If we judge others, we confess that we have a complete knowledge of truth and righteousness and can readily discern them. Nevertheless, not one of us actually fulfils righteousness and perfection in our own lives; thus we stand condemned by our own judgement, for the Saviour says elsewhere, "If you could not see, you would have no sin; but now you say, `we see;' therefore your sin abides."
To judge, we must see sin and failings in our neighbour. Since we can see sin and unrighteousness clearly enough to judge it in others, we confess that we have perfect knowledge of right and wrong, good and evil, truth and falsehood. Since we can see these things so clearly in our neighbours, we have no excuse in our own sins, and no hope of hiding behind ignorance and oversight in our own unrighteous deeds and thoughts. If we "see" so clearly, we are obliged to "fulfil" perfectly.
The moment we see the sins of another and judge them, we have stripped ourselves of all excuse and refuge. Our own judgment deprives us of all defence.
Since we ourselves, in judging, have set the standard of judgment, we must always be judged by our own standard. When we measure out condemnation to our neighbour, it is only reasonable that the same measure be used for us, and we cannot complain, since we ourselves have established the measure.
Not all judgment is wicked, however, nor does every measure come of a prideful heart.
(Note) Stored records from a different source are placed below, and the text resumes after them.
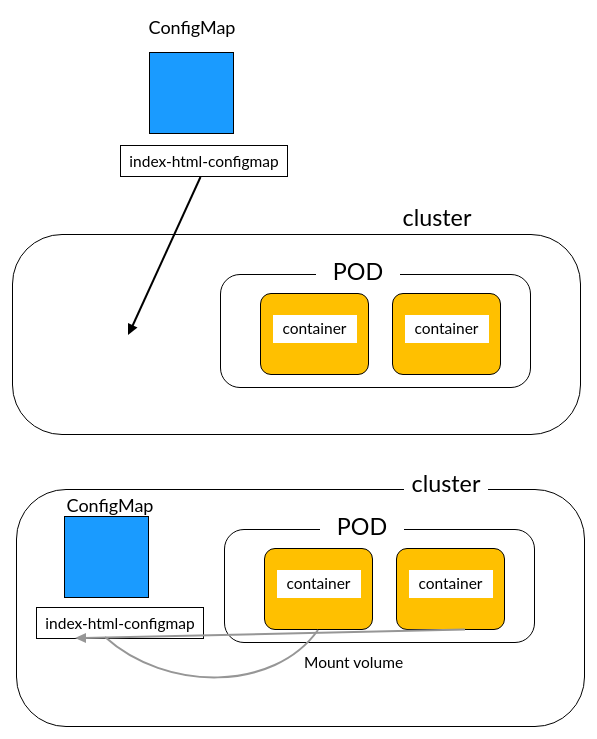
<!DOCTYPE html>
<html lang="en">
<head>
<meta charset="utf-8">
<title>ConfigMap mounted into a pod</title>
<style>
:root {
  --paper: #fff;
  --ink: #000;
  --config: #1a9bff;
  --container: #ffc000;
  --mount: #969696;
}
* { box-sizing: border-box; }
html, body { margin: 0; }
body { background: var(--paper); }
.diagram {
  position: relative;
  width: 597px;
  height: 739px;
  overflow: hidden;
  background: var(--paper);
  color: var(--ink);
  font: 15.5px/20px Lato, Carlito, sans-serif;
  white-space: nowrap;
}
.cluster, .pod, .config-title, .config-block, .config-name, .label, .links { position: absolute; }
.cluster { left: 12px; top: 234px; width: 569px; height: 201px; border: 1px solid var(--ink); border-radius: 50px; }
.cluster.mounted { left: 16px; top: 489px; height: 238px; }
.label { width: 84px; height: 28px; background: var(--paper); font-size: 23.3px; line-height: 28px; text-align: center; }
.pod {
  left: 220px; top: 274px; width: 311px; height: 114px;
  display: flex; gap: 23px; padding: 18px 29px 12px 39px;
  border: 1px solid var(--ink); border-radius: 20px;
}
.pod.mounted { left: 224px; top: 529px; }
.pod .label { left: 95px; top: -18px; }
.container {
  width: 109px; height: 82px; padding-top: 21px;
  display: flex; justify-content: center; align-items: flex-start;
  background: var(--container); border: 1px solid var(--ink); border-radius: 11px;
}
.container span { width: 84px; height: 28px; background: var(--paper); line-height: 27px; text-align: center; }
.config-title { width: 100px; font-size: 18px; line-height: 24px; text-align: center; }
.config-block { width: 85px; height: 82px; background: var(--config); border: 1px solid var(--ink); }
.config-name { width: 168px; height: 32px; background: var(--paper); border: 1px solid var(--ink); line-height: 31px; text-align: center; }
.mount-note { position: absolute; left: 304px; top: 652px; }
.links { left: 0; top: 0; }
</style>
</head>
<body>
<main class="diagram">
  <section aria-label="ConfigMap added to the cluster">
    <div class="cluster"></div>
    <div class="label" style="left:395px;top:203px">cluster</div>
    <div class="config-title" style="left:142px;top:15px">ConfigMap</div>
    <div class="config-block" style="left:149px;top:52px"></div>
    <div class="config-name" style="left:120px;top:145px">index-html-configmap</div>
    <div class="pod">
      <div class="label">POD</div>
      <div class="container"><span>container</span></div>
      <div class="container"><span>container</span></div>
    </div>
  </section>

  <section aria-label="ConfigMap mounted by the containers">
    <div class="cluster mounted"></div>
    <div class="label" style="left:404px;top:469px">cluster</div>
    <div class="config-title" style="left:60px;top:493px">ConfigMap</div>
    <div class="config-block" style="left:64px;top:516px"></div>
    <div class="config-name" style="left:36px;top:607px">index-html-configmap</div>
    <div class="pod mounted">
      <div class="label">POD</div>
      <div class="container"><span>container</span></div>
      <div class="container"><span>container</span></div>
    </div>
    <div class="mount-note">Mount volume</div>
  </section>

  <svg class="links" width="597" height="739" viewBox="0 0 597 739" aria-hidden="true">
    <g stroke="var(--ink)" stroke-width="2">
      <line x1="200.5" y1="177" x2="132" y2="327"/>
      <polygon points="128,335 128,323 137.5,327.5" fill="var(--ink)" stroke="none"/>
    </g>
    <g stroke="var(--mount)" stroke-width="2" fill="none">
      <line x1="465" y1="629.5" x2="84" y2="638"/>
      <path d="M318 630C274 692 166 692 105 637"/>
      <polygon points="75,638 86,633 86,643" fill="var(--mount)" stroke="none"/>
    </g>
  </svg>
</main>
</body>
</html>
There is an evil judgment which seeks condemnation, and there is a loving judgment which seeks to help and uphold our neighbour, as Apostle Paul says, "Encourage one another daily so that none of you may be hardened by the deceitfulness of sin" (Hb.3:13). The judgment of condemnation requires a hypocritical self-righteousness, while a loving judgment requires a humble, repentant awareness of one's own bondage. This is precisely what our Saviour means when He says:
"Why do you see the splinter in your brother's eye, but pay no attention to the log in your own eye? How can you say to your brother, `Here, let me remove the splinter from your eye,' while you leave the log in your own eye? You hypocrite, first remove the log from your own eye, then you will be able to see clearly to remove the splinter from your brother's eye" (Mt.7:3-5).
Here, you see, there is no condemnation of our neighbour. We confess that we see the splinter in his eye precisely because we are aware of the log in our own; we seek to help remove his splinter because we know the pain of our log and wish to spare him. We seek to help our neighbour because we know how much we need his help in return. Our own illness does not prevent us from reaching out a loving hand to others who are also ill and we can comfort them only because we know the pain of the same illness.
If you measure out self-righteous condemnation to others, you may expect a truly righteous condemnation in return; if you measure out love, understanding, consolation and forgiveness from a humble heart, then God, seeing your sins, will measure out the same measure to you, for He says through His prophet, "Cast thy bread upon the waters and after many days it will return to you," as He says,
"Do not curse the ruler in your heart, nor condemn the rich in your private room: for a bird of the air shall carry the voice of your thoughts, and that which hath wings shall tell the matter" (Eccl.11:1; 10:20).